Hydraulic fracturing and underground wastewater disposal may trigger earthquakes at tens of kilometers from the wells in which water is injected — a greater range than previously thought, according to new research from seismologists
. In one case, an earthquake swarm in Oklahoma has been linked to a cluster of fracking injection wells up to 50 kilometers (31 miles) away, Cornell University researchers report. So-called "induced seismicity" — when human activity causes tremors in the earth's crust — is gaining attention as reports of earthquakes within the central and eastern U.S. have increased dramatically over the past few years. The rise coincides with increased hydraulic fracturing for oil and natural gas, and the injection of wastewater in deep disposal wells in many locations, including Colorado, Oklahoma, and Texas. According to the U.S. Geological Survey (USGS), an average rate of 100 earthquakes per year above a magnitude 3.0 occurred in the three years from 2010-2012, compared with an average rate of 21 events per year observed from 1967-2000. The agency is trying to "stay agnostic as to whether the earthquakes are induced or natural," says a USGS geophysicist, since, currently, it's difficult to determine what triggers a particular event.
Yale Environment 360 is
a publication of the
Yale School of Forestry
& Environmental Studies
Yale Environment 360
articles are now available in Spanish and Portuguese on Universia
, the online educational network. Visit the site.
Business & Innovation
Policy & Politics
Pollution & Health
Science & Technology
Antarctica and the Arctic
Central & South America
Tribal people and ranchers join together to stop a project that would haul coal across their Montana land. Watch the video.
is now available for mobile devices at e360.yale.edu/mobile
An aerial view of why Europe’s per capita carbon emissions are less than 50 percent of those in the U.S. View the photos.
The 2015 Yale e360 Video Contest winner documents a Northeastern town's bitter battle over a wind farm. Watch the video.
video series looks at the staggering amount of food wasted in the U.S. – a problem with major human and environmental costs. Watch the video.
video goes onto the front lines with Colorado firefighters confronting deadly blazes fueled by a hotter, drier climate.

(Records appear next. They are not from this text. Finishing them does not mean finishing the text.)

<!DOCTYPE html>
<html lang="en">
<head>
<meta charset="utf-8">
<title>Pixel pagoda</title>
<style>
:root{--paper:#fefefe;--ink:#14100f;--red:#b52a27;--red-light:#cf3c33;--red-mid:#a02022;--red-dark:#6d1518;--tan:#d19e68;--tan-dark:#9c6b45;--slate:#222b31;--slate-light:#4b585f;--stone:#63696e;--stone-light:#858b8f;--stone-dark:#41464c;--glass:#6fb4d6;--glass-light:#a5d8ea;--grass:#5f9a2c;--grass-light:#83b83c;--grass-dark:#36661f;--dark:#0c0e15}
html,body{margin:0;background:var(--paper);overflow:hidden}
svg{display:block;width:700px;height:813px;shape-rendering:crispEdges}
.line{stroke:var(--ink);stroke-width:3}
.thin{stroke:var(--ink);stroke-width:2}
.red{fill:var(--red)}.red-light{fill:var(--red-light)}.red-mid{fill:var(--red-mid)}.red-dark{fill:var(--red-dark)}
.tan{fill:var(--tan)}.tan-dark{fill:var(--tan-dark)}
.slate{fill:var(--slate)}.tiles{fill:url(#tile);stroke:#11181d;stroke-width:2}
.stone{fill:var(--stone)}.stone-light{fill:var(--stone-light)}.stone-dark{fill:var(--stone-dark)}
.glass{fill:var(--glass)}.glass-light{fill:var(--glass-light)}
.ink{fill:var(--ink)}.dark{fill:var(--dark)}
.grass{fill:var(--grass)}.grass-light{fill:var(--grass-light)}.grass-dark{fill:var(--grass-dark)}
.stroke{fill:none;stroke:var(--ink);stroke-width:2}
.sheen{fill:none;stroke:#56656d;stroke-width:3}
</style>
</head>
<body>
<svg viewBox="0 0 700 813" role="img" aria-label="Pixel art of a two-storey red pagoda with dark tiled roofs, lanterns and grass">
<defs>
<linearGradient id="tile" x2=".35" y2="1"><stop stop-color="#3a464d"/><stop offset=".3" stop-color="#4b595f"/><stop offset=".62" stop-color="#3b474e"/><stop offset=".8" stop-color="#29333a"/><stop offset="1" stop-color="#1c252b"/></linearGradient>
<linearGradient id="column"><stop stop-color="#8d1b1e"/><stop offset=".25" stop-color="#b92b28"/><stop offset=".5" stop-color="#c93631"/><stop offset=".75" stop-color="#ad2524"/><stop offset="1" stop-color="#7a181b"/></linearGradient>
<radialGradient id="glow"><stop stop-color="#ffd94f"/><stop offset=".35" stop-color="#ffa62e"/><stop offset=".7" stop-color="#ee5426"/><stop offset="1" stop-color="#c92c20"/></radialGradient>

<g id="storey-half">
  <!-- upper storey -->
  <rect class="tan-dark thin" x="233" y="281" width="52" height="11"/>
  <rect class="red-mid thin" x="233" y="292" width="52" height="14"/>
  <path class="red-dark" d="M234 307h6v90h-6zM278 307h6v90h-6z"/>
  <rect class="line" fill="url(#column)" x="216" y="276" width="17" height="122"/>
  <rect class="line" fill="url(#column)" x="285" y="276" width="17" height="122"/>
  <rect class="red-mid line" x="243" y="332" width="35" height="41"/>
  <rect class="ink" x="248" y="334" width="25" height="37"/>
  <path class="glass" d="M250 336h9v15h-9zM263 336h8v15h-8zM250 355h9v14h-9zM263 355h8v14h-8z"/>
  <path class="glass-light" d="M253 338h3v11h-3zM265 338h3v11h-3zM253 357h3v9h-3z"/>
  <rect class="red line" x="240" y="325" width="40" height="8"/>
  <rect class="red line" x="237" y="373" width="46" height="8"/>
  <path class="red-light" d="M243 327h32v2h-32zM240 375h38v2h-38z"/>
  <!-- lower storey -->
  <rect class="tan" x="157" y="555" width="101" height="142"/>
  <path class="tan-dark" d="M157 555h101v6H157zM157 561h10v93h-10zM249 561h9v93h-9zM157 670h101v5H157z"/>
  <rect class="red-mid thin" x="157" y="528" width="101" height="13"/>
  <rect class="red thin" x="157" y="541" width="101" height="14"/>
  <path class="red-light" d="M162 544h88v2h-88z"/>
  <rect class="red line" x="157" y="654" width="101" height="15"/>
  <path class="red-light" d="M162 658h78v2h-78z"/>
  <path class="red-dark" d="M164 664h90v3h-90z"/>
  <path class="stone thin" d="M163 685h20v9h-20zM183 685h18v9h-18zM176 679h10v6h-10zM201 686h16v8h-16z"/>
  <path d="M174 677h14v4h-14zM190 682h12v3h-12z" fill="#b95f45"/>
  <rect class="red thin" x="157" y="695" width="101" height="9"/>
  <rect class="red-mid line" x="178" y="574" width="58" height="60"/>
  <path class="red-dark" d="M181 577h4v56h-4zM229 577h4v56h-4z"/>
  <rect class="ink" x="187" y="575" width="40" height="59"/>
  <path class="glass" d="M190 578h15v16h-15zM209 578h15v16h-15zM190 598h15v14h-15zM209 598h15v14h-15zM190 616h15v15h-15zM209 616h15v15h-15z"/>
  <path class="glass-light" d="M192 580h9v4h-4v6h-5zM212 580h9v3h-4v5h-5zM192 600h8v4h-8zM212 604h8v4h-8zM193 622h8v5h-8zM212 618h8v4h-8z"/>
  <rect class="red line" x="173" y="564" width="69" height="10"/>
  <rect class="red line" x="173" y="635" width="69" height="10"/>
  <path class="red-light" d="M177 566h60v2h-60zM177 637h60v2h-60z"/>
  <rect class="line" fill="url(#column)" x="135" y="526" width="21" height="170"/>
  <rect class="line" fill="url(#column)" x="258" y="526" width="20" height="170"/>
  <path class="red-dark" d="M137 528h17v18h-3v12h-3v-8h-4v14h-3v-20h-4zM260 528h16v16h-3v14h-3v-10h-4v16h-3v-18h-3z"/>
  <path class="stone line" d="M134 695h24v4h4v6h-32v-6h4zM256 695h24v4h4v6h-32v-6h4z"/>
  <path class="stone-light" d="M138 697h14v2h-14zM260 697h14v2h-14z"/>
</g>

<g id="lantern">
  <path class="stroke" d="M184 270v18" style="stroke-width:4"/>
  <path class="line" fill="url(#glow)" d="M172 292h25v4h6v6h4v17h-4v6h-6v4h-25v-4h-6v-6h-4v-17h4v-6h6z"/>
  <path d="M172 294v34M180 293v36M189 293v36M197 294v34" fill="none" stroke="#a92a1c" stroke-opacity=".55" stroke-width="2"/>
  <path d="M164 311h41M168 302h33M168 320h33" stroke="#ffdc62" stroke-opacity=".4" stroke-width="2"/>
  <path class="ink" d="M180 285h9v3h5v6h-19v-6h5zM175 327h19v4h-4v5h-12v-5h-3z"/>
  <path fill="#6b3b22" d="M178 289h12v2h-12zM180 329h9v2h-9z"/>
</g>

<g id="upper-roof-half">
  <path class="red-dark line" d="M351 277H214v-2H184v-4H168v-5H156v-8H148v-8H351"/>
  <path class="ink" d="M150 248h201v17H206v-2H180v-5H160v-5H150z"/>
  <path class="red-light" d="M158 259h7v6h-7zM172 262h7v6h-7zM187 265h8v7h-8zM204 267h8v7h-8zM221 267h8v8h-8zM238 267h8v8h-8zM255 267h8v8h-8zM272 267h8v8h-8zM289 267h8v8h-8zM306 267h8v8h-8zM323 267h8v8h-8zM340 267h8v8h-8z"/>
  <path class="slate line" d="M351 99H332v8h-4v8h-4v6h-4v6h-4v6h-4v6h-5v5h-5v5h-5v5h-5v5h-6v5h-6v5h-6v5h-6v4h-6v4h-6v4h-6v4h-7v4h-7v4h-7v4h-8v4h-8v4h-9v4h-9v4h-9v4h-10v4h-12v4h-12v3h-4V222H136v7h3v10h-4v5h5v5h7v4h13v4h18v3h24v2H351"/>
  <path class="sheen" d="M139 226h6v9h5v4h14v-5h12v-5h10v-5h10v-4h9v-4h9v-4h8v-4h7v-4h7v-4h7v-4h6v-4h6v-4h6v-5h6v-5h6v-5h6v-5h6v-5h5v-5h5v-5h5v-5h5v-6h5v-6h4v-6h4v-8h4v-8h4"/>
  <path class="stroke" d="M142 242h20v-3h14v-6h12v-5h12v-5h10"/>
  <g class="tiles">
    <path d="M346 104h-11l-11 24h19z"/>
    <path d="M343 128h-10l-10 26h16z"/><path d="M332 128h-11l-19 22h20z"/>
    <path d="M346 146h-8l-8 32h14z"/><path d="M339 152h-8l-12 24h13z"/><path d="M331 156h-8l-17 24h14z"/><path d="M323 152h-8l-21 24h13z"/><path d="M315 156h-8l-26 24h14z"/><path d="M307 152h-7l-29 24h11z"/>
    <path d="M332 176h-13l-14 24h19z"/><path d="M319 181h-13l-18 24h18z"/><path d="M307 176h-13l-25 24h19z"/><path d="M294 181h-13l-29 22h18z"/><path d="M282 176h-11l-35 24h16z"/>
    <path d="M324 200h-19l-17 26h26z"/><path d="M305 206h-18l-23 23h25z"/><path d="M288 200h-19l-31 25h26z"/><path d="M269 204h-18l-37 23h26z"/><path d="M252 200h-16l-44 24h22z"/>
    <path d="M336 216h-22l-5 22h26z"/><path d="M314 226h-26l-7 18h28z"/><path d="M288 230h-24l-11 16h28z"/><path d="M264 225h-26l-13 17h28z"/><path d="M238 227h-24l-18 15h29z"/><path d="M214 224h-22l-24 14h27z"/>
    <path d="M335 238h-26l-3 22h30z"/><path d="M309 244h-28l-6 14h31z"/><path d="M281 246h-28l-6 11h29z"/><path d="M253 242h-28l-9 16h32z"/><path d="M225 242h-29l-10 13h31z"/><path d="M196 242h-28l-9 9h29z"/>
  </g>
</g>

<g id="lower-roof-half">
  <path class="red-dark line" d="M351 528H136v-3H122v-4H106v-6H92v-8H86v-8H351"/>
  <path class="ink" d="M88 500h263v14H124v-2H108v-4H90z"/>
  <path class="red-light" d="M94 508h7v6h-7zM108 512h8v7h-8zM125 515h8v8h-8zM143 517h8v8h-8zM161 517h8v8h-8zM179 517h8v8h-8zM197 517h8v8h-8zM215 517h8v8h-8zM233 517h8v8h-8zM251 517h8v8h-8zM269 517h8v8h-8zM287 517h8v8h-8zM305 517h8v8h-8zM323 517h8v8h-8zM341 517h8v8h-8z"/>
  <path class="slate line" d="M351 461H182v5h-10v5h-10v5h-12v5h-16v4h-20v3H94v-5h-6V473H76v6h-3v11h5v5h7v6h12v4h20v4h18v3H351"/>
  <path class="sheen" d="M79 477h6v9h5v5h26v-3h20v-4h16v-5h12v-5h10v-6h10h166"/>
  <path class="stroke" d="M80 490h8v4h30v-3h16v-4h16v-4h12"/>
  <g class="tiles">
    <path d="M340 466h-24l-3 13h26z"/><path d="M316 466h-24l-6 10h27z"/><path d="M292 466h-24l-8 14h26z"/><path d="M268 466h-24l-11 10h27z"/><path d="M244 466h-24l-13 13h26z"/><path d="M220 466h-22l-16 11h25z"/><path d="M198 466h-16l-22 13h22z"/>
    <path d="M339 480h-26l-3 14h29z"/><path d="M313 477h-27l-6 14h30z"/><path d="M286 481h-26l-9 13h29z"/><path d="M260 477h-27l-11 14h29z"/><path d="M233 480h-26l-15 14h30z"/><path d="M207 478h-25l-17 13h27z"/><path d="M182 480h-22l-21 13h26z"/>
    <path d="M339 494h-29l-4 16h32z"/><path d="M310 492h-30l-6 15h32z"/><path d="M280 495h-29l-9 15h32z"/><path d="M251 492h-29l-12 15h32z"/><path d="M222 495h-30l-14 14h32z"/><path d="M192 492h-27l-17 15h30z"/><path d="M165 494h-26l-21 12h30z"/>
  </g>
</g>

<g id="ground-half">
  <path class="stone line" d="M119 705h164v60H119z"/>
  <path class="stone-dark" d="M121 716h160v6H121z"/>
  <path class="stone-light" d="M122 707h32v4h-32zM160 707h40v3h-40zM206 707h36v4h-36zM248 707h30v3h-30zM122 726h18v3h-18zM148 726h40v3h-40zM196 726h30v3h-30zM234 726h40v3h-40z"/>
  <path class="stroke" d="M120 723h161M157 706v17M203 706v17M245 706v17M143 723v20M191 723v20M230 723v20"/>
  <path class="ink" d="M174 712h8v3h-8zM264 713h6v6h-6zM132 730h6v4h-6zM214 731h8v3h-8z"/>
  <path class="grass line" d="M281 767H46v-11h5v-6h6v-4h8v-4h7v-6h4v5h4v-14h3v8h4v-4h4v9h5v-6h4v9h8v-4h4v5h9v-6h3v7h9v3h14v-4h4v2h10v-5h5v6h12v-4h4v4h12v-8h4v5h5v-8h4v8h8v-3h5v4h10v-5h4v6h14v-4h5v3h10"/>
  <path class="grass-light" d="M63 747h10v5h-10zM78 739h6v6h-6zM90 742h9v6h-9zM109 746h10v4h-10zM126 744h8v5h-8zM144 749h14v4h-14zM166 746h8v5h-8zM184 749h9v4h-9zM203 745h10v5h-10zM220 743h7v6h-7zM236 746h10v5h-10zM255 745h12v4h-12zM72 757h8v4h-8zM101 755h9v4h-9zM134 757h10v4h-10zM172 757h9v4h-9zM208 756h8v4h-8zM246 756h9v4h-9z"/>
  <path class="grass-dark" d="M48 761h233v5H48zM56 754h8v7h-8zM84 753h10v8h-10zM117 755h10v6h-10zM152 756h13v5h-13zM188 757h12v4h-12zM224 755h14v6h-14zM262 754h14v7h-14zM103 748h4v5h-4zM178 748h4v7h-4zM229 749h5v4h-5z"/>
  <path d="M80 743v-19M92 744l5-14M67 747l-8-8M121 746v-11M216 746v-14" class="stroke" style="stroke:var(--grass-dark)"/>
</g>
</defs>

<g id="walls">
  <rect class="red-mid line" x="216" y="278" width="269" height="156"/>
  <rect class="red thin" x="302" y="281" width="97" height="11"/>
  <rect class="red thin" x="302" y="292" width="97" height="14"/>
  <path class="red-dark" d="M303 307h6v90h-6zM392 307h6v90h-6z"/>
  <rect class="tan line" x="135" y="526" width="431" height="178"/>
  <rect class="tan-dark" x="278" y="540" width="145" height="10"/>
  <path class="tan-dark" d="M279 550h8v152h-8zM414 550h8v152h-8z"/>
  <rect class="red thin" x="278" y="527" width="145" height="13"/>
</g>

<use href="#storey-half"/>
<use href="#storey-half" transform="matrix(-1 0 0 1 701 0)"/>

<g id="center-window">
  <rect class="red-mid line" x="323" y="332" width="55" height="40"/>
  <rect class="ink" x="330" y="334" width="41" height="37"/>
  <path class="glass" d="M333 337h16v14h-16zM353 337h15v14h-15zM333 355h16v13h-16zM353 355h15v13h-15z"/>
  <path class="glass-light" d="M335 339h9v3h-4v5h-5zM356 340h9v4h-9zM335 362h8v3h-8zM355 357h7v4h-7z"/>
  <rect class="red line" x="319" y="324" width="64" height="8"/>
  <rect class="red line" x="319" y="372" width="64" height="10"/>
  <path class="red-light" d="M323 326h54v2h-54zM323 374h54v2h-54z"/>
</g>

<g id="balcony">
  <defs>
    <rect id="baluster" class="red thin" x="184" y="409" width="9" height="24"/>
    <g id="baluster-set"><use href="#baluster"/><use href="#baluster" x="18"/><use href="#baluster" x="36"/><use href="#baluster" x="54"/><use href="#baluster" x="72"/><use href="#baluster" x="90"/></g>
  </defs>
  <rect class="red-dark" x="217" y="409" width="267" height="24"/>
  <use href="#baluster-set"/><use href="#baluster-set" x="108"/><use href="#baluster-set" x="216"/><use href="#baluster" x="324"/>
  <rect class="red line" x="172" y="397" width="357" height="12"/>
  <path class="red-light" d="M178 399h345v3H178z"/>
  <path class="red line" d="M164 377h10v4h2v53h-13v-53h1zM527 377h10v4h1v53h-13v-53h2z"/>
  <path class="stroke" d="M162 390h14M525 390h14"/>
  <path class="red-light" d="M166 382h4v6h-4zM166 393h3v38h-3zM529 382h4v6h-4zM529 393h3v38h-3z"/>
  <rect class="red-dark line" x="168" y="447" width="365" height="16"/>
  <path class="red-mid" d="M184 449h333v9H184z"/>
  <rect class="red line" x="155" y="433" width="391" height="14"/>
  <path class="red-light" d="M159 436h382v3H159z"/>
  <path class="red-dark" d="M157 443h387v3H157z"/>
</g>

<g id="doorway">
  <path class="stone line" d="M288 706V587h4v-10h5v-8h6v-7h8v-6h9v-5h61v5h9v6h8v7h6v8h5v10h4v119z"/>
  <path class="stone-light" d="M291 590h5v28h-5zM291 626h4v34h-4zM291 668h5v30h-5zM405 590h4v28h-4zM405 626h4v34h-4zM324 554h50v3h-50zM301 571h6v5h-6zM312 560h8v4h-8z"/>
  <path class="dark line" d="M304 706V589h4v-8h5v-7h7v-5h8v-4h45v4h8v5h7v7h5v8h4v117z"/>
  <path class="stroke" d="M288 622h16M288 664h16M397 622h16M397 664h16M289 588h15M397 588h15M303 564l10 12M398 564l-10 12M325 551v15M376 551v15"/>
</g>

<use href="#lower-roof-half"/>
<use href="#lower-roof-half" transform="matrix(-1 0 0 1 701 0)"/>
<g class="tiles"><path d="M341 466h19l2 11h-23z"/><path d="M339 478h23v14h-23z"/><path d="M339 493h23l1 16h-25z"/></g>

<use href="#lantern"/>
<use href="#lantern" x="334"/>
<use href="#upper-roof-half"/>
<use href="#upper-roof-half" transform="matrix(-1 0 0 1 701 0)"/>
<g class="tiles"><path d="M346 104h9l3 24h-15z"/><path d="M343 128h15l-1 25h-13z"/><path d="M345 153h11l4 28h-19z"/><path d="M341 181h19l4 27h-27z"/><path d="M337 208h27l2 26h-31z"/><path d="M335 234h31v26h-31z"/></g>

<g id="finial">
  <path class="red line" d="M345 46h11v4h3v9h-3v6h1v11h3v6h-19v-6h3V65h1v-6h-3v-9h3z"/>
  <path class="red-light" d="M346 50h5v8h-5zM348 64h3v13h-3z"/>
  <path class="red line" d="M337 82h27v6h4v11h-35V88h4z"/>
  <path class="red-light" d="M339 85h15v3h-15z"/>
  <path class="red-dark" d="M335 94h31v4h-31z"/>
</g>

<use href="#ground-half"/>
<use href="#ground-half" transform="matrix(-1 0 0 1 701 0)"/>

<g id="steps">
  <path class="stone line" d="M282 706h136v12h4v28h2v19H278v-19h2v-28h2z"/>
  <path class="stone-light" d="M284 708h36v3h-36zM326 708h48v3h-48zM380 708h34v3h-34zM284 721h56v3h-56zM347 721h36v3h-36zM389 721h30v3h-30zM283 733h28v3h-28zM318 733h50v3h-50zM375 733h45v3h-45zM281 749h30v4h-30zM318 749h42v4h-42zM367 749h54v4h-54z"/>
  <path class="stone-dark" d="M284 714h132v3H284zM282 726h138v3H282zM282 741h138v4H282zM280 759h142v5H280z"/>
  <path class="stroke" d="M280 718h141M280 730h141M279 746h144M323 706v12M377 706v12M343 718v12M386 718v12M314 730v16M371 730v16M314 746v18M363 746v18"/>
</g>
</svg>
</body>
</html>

Watch the video.
A three-part series Tainted Harvest
looks at the soil pollution crisis in China, the threat it poses to the food supply, and the complexity of any cleanup. Read the series.